|Date:||23 January 2017|
|Author:||Tjalling Halbertsma (CEASG Director International)|
Ever heard of the Great Liao? Or the Da Liao? Perhaps the Liao dynasty? As opposed to the Tang, Ming or Qing dynasties, the Liao have been largely overlooked by most and remain largely unknown to this day. Yet the Liao conquered and ruled vast parts of what is today Northern China and Mongolia - Siberia even. For as long as 200 years (907-1125 AD) that is, two full centuries. The dynasty, founded by the Khitan people, was the first of a series of conquest dynasties of China, culminating in the Mongol rule of China and the Yuan dynasty.
The change brought about by the dynasty-founder and conqueror Abaoji was far reaching and extraordinary: the Khitan, a nomadic and largely illiterate people devised two new scripts (based on Chinese), founded cities (though the Liao rulers may have preferred their felt nomadic tents) and, importantly, organized their rule in an administration for the sedentary subjects in the South (mainly Han Chinese) and an administration for the nomadic peoples in the North (including the traditional Khitan and nomadic peoples of the steppe). After the Liao's decline in 1125 AD, the dynasty resulted in the short-lived Khara Khitai, and lived on through the Khitan Yelu elite (or so called steppe intelligentsia), who served and rose to prominence under the Mongols.
Importantly, the attractive and wonderful Drents Museum in Assen hosts an exhibition on the Great Liao opening April 23rd next (the museum has an impressive track record on exhibitions related to East Asia, exhibiting Xian’s terra-cotta warriors, Tang dynasty art, as well as North Korean propaganda paintings).
CEASG-faculty of the University of Groningen, including prof Oliver Moore and the current author, are contributing to the catalogue of the Great Liao (Dutch language), highlighting the Khitan nomadic heritage, the rise and fall of the Great Liao and Khitan and Liao art and culture. The objects in the exhibition are mainly sourced from the Museum of Inner Mongolia in Hohhot, China.

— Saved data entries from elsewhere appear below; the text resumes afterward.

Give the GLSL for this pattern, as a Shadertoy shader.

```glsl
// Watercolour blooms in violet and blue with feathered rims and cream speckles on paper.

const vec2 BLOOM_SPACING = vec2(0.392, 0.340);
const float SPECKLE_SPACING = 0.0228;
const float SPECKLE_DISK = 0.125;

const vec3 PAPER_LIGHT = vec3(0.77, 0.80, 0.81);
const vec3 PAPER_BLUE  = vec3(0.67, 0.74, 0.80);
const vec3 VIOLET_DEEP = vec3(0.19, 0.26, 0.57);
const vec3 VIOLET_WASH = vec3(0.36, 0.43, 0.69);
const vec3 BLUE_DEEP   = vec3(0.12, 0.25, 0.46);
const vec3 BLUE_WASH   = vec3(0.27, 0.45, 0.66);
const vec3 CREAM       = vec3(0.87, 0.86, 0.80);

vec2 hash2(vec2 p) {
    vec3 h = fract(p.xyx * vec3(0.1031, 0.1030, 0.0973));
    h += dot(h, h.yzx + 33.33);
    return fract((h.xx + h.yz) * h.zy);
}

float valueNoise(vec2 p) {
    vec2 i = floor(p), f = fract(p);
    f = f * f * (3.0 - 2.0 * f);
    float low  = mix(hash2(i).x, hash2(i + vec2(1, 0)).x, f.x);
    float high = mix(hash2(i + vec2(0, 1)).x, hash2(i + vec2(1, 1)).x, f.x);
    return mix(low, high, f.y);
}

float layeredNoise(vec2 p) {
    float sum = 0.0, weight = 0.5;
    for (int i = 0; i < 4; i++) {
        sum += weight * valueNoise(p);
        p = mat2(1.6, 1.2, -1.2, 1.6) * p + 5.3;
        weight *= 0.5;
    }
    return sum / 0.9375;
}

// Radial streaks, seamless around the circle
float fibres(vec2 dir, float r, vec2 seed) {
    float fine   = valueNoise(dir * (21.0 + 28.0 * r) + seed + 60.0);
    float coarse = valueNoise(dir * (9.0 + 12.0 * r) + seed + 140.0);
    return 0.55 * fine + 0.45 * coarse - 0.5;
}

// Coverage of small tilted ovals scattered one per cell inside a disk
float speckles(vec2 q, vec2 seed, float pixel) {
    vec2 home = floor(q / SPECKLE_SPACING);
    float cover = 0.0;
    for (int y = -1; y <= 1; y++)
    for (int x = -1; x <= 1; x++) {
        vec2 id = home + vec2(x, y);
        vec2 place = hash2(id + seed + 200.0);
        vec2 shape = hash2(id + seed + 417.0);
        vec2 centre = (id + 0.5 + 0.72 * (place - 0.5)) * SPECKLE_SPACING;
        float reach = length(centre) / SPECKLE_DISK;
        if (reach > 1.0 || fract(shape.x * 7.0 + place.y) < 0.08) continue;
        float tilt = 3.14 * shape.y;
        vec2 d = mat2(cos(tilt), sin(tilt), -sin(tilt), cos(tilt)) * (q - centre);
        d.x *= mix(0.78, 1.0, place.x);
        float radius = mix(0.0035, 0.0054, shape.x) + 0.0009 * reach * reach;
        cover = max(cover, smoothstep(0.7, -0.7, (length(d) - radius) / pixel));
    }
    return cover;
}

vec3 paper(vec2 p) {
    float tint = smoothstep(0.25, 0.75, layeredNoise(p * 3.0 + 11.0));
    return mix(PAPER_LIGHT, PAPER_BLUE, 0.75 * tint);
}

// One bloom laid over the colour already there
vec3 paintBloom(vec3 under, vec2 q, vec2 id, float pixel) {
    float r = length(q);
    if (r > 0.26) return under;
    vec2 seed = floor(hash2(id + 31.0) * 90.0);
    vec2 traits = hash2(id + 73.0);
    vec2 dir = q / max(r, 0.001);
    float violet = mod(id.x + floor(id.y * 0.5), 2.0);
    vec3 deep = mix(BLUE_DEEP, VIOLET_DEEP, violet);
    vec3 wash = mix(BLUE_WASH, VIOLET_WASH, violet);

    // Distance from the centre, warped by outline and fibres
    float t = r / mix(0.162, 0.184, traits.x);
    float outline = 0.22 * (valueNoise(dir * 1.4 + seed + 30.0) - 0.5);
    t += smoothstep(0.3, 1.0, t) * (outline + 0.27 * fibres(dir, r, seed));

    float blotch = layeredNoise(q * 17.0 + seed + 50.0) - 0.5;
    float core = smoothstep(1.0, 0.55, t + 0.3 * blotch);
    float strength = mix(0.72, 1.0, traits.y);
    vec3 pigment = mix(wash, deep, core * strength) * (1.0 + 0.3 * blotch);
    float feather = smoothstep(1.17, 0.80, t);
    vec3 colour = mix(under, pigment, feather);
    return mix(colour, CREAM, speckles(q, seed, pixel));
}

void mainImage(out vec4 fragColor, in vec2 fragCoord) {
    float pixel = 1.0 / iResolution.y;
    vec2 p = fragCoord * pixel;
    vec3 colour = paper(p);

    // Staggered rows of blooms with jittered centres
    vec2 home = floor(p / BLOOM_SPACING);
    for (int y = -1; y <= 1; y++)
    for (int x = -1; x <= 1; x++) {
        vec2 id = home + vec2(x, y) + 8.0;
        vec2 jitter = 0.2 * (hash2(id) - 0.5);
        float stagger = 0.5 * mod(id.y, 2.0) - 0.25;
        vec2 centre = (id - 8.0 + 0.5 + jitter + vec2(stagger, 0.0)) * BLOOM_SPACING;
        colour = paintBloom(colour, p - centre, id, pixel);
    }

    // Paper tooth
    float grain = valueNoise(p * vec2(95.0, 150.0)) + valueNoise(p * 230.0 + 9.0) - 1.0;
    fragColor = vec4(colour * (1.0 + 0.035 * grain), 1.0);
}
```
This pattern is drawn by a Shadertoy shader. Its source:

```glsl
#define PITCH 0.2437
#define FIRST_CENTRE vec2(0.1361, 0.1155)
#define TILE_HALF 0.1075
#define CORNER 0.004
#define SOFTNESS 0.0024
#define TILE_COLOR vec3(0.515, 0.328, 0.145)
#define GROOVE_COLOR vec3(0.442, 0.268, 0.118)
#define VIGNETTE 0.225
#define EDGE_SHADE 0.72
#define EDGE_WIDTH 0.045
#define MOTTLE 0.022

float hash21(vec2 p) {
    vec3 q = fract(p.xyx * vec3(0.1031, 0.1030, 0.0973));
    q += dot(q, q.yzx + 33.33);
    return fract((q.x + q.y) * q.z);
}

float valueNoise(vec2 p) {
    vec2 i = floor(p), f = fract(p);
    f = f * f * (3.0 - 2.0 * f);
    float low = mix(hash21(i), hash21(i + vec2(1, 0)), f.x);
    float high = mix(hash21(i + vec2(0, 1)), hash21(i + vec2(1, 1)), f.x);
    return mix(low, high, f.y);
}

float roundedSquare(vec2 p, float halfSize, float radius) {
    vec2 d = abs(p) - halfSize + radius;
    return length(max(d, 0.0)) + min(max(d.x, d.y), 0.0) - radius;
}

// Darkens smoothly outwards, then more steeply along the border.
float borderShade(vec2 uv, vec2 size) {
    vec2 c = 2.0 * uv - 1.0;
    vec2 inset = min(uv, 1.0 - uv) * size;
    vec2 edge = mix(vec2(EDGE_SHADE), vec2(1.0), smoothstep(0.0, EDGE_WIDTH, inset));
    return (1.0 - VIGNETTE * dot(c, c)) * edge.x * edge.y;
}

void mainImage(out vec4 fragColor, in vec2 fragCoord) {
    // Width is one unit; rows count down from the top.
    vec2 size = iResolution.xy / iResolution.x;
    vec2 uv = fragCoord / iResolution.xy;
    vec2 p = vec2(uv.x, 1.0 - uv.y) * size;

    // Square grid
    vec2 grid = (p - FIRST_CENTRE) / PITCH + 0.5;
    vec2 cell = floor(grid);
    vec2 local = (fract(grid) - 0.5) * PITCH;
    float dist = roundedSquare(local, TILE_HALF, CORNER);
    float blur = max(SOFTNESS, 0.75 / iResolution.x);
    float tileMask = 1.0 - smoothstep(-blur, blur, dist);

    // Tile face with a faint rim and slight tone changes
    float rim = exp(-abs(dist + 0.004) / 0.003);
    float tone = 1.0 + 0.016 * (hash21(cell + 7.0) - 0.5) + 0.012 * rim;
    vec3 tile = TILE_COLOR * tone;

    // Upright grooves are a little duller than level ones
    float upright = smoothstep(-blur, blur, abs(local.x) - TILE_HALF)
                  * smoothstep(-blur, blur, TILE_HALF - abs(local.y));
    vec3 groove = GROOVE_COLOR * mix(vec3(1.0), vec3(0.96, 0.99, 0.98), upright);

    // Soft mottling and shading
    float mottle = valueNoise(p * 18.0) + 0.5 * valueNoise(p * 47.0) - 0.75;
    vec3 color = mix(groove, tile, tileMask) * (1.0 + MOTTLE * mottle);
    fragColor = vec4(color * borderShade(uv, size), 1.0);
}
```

Interestingly, around the same time, the National Military Museum in Soest exhibits an exhibition on the world renowned conqueror Genghis Khan (or rather, for Mongolists and purists, "Chinggis Khan"), also sourced from the Museum of Inner Mongolia (with the current blogger giving a guest lecture on 12 March. For those interested in the Nestorian remains of Inner Mongolia, the Genghis Khan exhibit at the NMM also displays a rare porcelain brick, displaying Nestorian imagery and Syriac script from Chifeng, Inner Mongolia.
As for the Khitan, their name, through renderings such as “Kitaya" or “Cathay", has in large parts of Eurasia become the word to indicate China (including in Russian and other slavic languages). In Europe, Marco Polo’s “Cathay" would become, a synonym for an exotic and far-away China. The legacy of the Khitan, in other words, is far reaching and enduring. Indeed, do visit the Drents Museum for the big picture of Great Liao (and pick up a copy of the catalogue —alas, in Dutch- for the details).
Tjalling Halbertsma is Director International of CEASG and author on Nestorian remains of Inner Mongolia and the Mongols.
The Great Liao: Nomadendynastie uit Binnen-Mongolië (907-1125): Drents Museum 23 April 2017 - 29 Oktober 2017
Genghis Khan, wereldveroveraar te paard: Nationaal Militair Museum, opening 18 February 2017.